The Waters of the Stretton Hills
Church Stretton is well-known for its natural spring water that has a remarkably low mineral content. From Monday to Friday, visitors can sample the water from a free public tap at the front of the factory located on the Shrewsbury Road. Although the water no longer pumps from the Cwn Dale Spring, the water is pumped from an aquifer below the town and is the same water that is sold in bottles in shops around the world.
The Hall at Abbey-Cwm-Hir
Located 42 miles away from Church Stretton, the Hall at Abbey-Cwn-Hir is considered to be one of the best examples of Victorian Gothic Revival architecture in Wales. The 12-acre property has a 52 room house and a variety of landscaped gardens popular in the months of April to September when the rhododendrons and roses are in bloom.

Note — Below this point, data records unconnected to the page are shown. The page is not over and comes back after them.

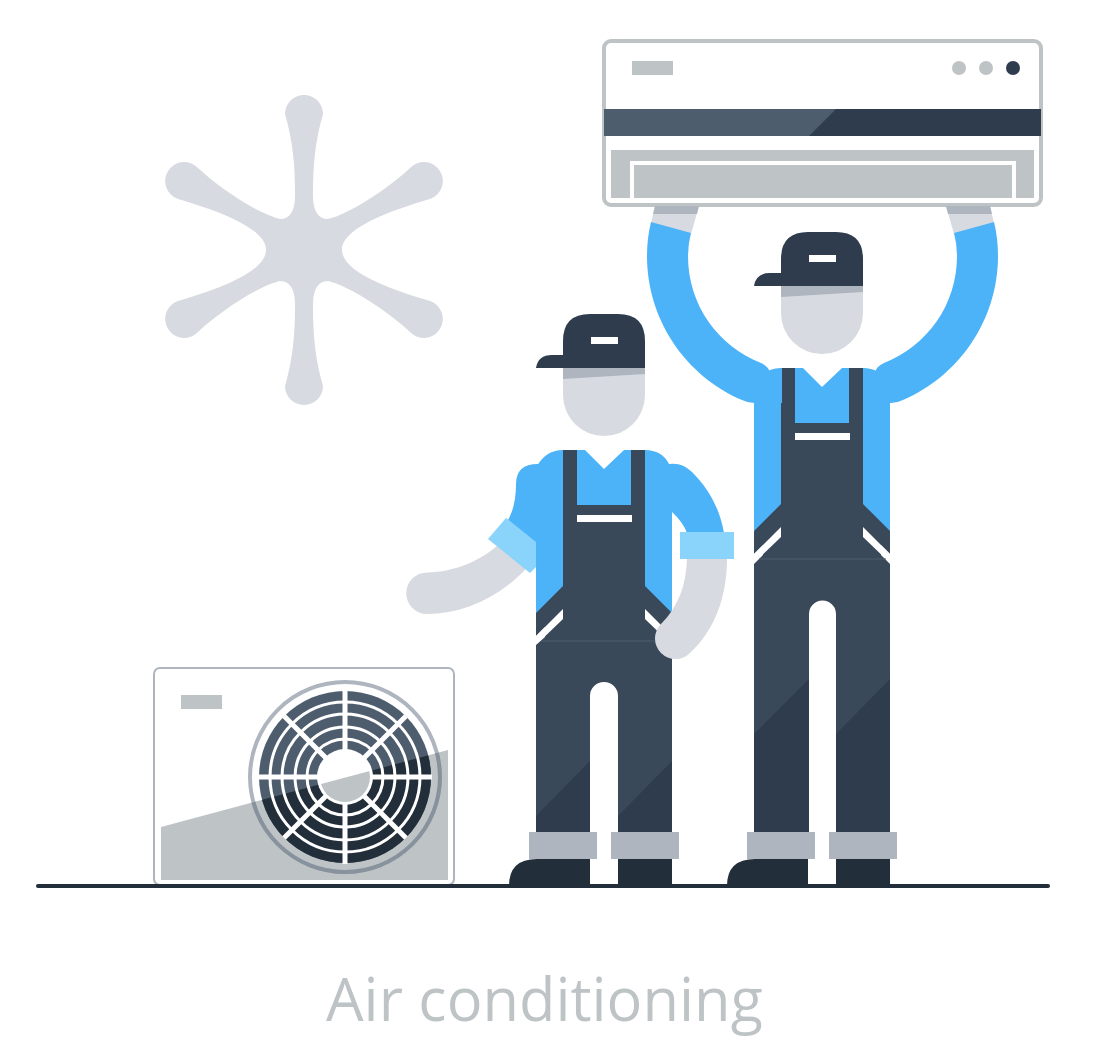
<!DOCTYPE html>
<html lang="en">
<head>
<meta charset="utf-8">
<title>Air conditioning</title>
<style>
:root {
  --paper: #ffffff;
  --skin: #d7dae0;
  --skin-shade: #aeb5bf;
  --grey: #bec4c6;
  --shirt: #4db3f8;
  --sleeve-cuff: #8ad3fa;
  --overall: #39495a;
  --overall-shade: #2e3c4d;
  --slate: #4e5d6e;
  --ink: #222e3a;
  --ring-shade: #88929d;
}
html, body { margin: 0; padding: 0; background: var(--paper); overflow: hidden; }
.poster { position: relative; width: 1095px; height: 1050px; overflow: hidden; background: var(--paper); }
.poster svg { position: absolute; inset: 0; display: block; }
.paper { fill: var(--paper); }
.skin { fill: var(--skin); }
.skin-shade { fill: var(--skin-shade); }
.grey { fill: var(--grey); }
.shirt { fill: var(--shirt); }
.sleeve-cuff { fill: var(--sleeve-cuff); }
.overall { fill: var(--overall); }
.overall-shade { fill: var(--overall-shade); }
.slate { fill: var(--slate); }
.ink { fill: var(--ink); }
.seam { stroke: var(--slate); stroke-width: 1; }
.ground { stroke: var(--ink); stroke-width: 4; stroke-linecap: round; }
.fan-ring { fill: none; stroke: var(--skin-shade); stroke-width: 4; }
.fan-ring.shaded { stroke: var(--ring-shade); }
.grille { fill: none; stroke: var(--paper); stroke-width: 3; }
.spokes { stroke: var(--paper); stroke-width: 5; }
.title { font-family: "Open Sans", "Noto Sans", sans-serif; font-size: 60px; fill: var(--grey); }
</style>
</head>
<body>
<main class="poster">
<svg width="1095" height="1050" viewBox="0 0 1095 1050" role="img" aria-label="Two technicians installing an air conditioner">
  <defs>
    <clipPath id="unit-shade">
      <polygon points="161,827 448,750 448,880 161,880"/>
    </clipPath>

    <g id="head">
      <path class="skin" d="M563 366H645V395A41 41 0 0 1 563 395Z"/>
      <polygon class="skin-shade" points="563,366 645,366 645,374 563,379"/>
      <path class="overall-shade" d="M536 368Q538 355 552 355H563V341Q563 314 590 314H618Q645 314 645 341V368Z"/>
      <rect class="paper" x="591" y="337" width="27" height="7"/>
    </g>

    <g id="torso">
      <path class="shirt" d="M536 468Q545 450 563 450H585L604 469L624 450H645Q662 450 669 464L672 470V641H536Z"/>
      <path class="overall" d="M563 450H577V505H631V450H645V586L672 613V642H536V613L563 586Z"/>
      <rect class="paper" x="577" y="515" width="55" height="7"/>
      <polygon class="paper" points="536,636 563,609 563,619 536,645"/>
      <polygon class="paper" points="672,636 645,609 645,619 672,645"/>
    </g>

    <g id="feet">
      <path class="ink" d="M509 886Q509 859 537 859H590V886Z"/>
      <rect class="ink" x="618" y="859" width="54" height="27"/>
      <rect class="skin-shade" x="529" y="832" width="68" height="27"/>
      <rect class="skin-shade" x="611" y="832" width="68" height="27"/>
    </g>

    <g id="raised-arm">
      <polygon class="skin" points="655,206 699,206 691,234 651,223"/>
      <polygon class="skin-shade" points="655,206 699,206 697,214 653,214"/>
      <path class="shirt" d="M651 222L691 233Q688 244 688 256C688 305 718 346 761 363Q768 366 770 372L782 368V403H754Q748 403 742 400C686 376 647 320 647 256Q647 238 651 222Z"/>
    </g>
  </defs>

  <path id="snowflake" class="skin" d="M285 114A19 19 0 0 1 323 114C315 142 313 165 313 195Q313 219 328 219C350 214 390 187 410 168A19 19 0 1 1 430 199C400 208 342 226 342 250C342 274 400 292 430 301A19 19 0 1 1 410 332C390 313 350 286 328 281Q313 281 313 305C313 335 315 358 323 386A19 19 0 1 1 285 386C293 358 295 335 295 305Q295 281 280 281C258 286 218 313 198 332A19 19 0 1 1 178 301C208 292 266 274 266 250C266 226 208 208 178 199A19 19 0 1 1 198 168C218 187 258 214 280 219Q295 219 295 195C295 165 293 142 285 114Z"/>

  <g id="outdoor-unit">
    <rect x="154" y="668" width="300" height="217" rx="6" fill="var(--paper)" stroke="var(--skin-shade)" stroke-width="2"/>
    <rect class="grey" x="181" y="695" width="41" height="14"/>
    <polygon class="grey" points="161,827 448,750 448,880 161,880"/>
    <circle class="fan-ring" cx="345" cy="777" r="95"/>
    <circle class="slate" cx="345" cy="777" r="86"/>
    <g clip-path="url(#unit-shade)">
      <circle class="fan-ring shaded" cx="345" cy="777" r="95"/>
      <circle class="ink" cx="345" cy="777" r="86"/>
    </g>
    <g class="grille">
      <circle cx="345" cy="777" r="75"/>
      <circle cx="345" cy="777" r="63"/>
      <circle cx="345" cy="777" r="50"/>
      <circle cx="345" cy="777" r="38"/>
    </g>
    <g class="spokes">
      <line x1="345" y1="690" x2="345" y2="864"/>
      <line x1="258" y1="777" x2="432" y2="777"/>
      <line x1="284" y1="716" x2="406" y2="838"/>
      <line x1="406" y1="716" x2="284" y2="838"/>
    </g>
    <circle class="paper" cx="345" cy="777" r="28"/>
    <circle class="grey" cx="345" cy="777" r="25" clip-path="url(#unit-shade)"/>
  </g>

  <g id="indoor-unit">
    <rect x="604" y="41" width="437" height="164" rx="7" fill="var(--paper)" stroke="var(--grey)" stroke-width="4"/>
    <rect class="grey" x="632" y="61" width="41" height="14"/>
    <circle class="grey" cx="959" cy="68" r="7"/>
    <circle class="grey" cx="986" cy="68" r="7"/>
    <circle class="overall-shade" cx="1013" cy="68" r="7"/>
    <rect class="overall-shade" x="604" y="109" width="437" height="27"/>
    <polygon class="slate" points="604,109 836,109 809,136 604,136"/>
    <rect class="grey" x="611" y="150" width="423" height="48"/>
    <path d="M632 198V163H1014V198" fill="none" stroke="var(--paper)" stroke-width="4"/>
  </g>

  <g id="lifting-technician">
    <use href="#torso" x="218" y="-82"/>
    <use href="#raised-arm"/>
    <use href="#raised-arm" transform="translate(1645 0) scale(-1 1)"/>
    <polygon class="overall" points="782,368 795,368 795,423 782,423"/>
    <polygon class="overall" points="850,368 863,368 863,423 850,423"/>
    <use href="#head" x="218" y="-82"/>
    <path class="overall" d="M754 559H890V832H836V614A13.5 13.5 0 0 0 809 614V832H754Z"/>
    <polygon class="paper" points="754,554 763,545 763,555 754,564"/>
    <polygon class="paper" points="890,554 881,545 881,555 890,564"/>
    <polygon class="overall-shade" points="754,734 809,679 809,832 754,832"/>
    <polygon class="overall-shade" points="836,734 890,679 890,832 836,832"/>
    <line class="seam" x1="759" y1="559" x2="886" y2="559"/>
    <use href="#feet" x="218"/>
  </g>

  <g id="pointing-technician">
    <path class="skin" d="M427 572.5C455 572 480 561 498 545L526 569C497 599 462 614 427 614A20.5 20.5 0 0 1 427 572.5Z"/>
    <path class="shirt" d="M540 464Q516 463 516 484C516 500 513 511 508 520L537 545Z"/>
    <use href="#torso"/>
    <polygon class="sleeve-cuff" points="506,518 536,542 536,567 530,573 488,539"/>
    <use href="#head"/>
    <path class="overall" d="M536 641H672V832H618V696A14 14 0 0 0 590 696V832H536Z"/>
    <polygon class="paper" points="536,636 545,627 545,637 536,645"/>
    <polygon class="overall-shade" points="536,816 590,761 590,832 536,832"/>
    <polygon class="overall-shade" points="618,816 672,761 672,832 618,832"/>
    <line class="seam" x1="541" y1="641" x2="656" y2="641"/>
    <use href="#feet"/>
    <path class="skin" d="M687 559H727C727 596 715 630 690 653A20.5 20.5 0 0 1 661 624C678 607 686 586 687 559Z"/>
    <path class="shirt" d="M669 464Q682 462 692 472C710 490 720 510 724 533H687Q683 522 672 512Z"/>
    <rect class="sleeve-cuff" x="680" y="532" width="54" height="27"/>
  </g>

  <line class="ground" x1="38" y1="886" x2="1048" y2="886"/>
  <text class="title" x="326" y="1021" textLength="437" lengthAdjust="spacingAndGlyphs">Air conditioning</text>
</svg>
</main>
</body>
</html>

Formed more than 480 million years ago and at 536 meters above sea level, The Stiperstones is the second highest hill in the county of Shropshire. Appreciated for the views it allows of the Long Mynd, the North Shropshire plains and Mid Wales hills, The Stiperstones is part of the Shropshire Hills Area of Outstanding Natural Beauty. It is also a habitat for ta number of birds including the red grouse and the rare ring ouzel.
Wild Ponies in the Long Mynd
Wild ponies are a common sight in Shropshire Hills almost all year round. Tolerant of both foot and car traffic, the ponies can be approached if done carefully and visitors are advised to keeps their dogs on a lead when walking to spot ponies.
Wroxeter Roman Vineyard
Located in the foothills of Wrexin and close to the Roman city of Uriconium, the Wroxeter Roman Vineyard offers free wine tasting that will give you a “taste of Shropshire” and visitors are encouraged to walk around the vineyard planted in 1991, to get a sense of what it was like when the Romans made wine in the area 2000 years ago.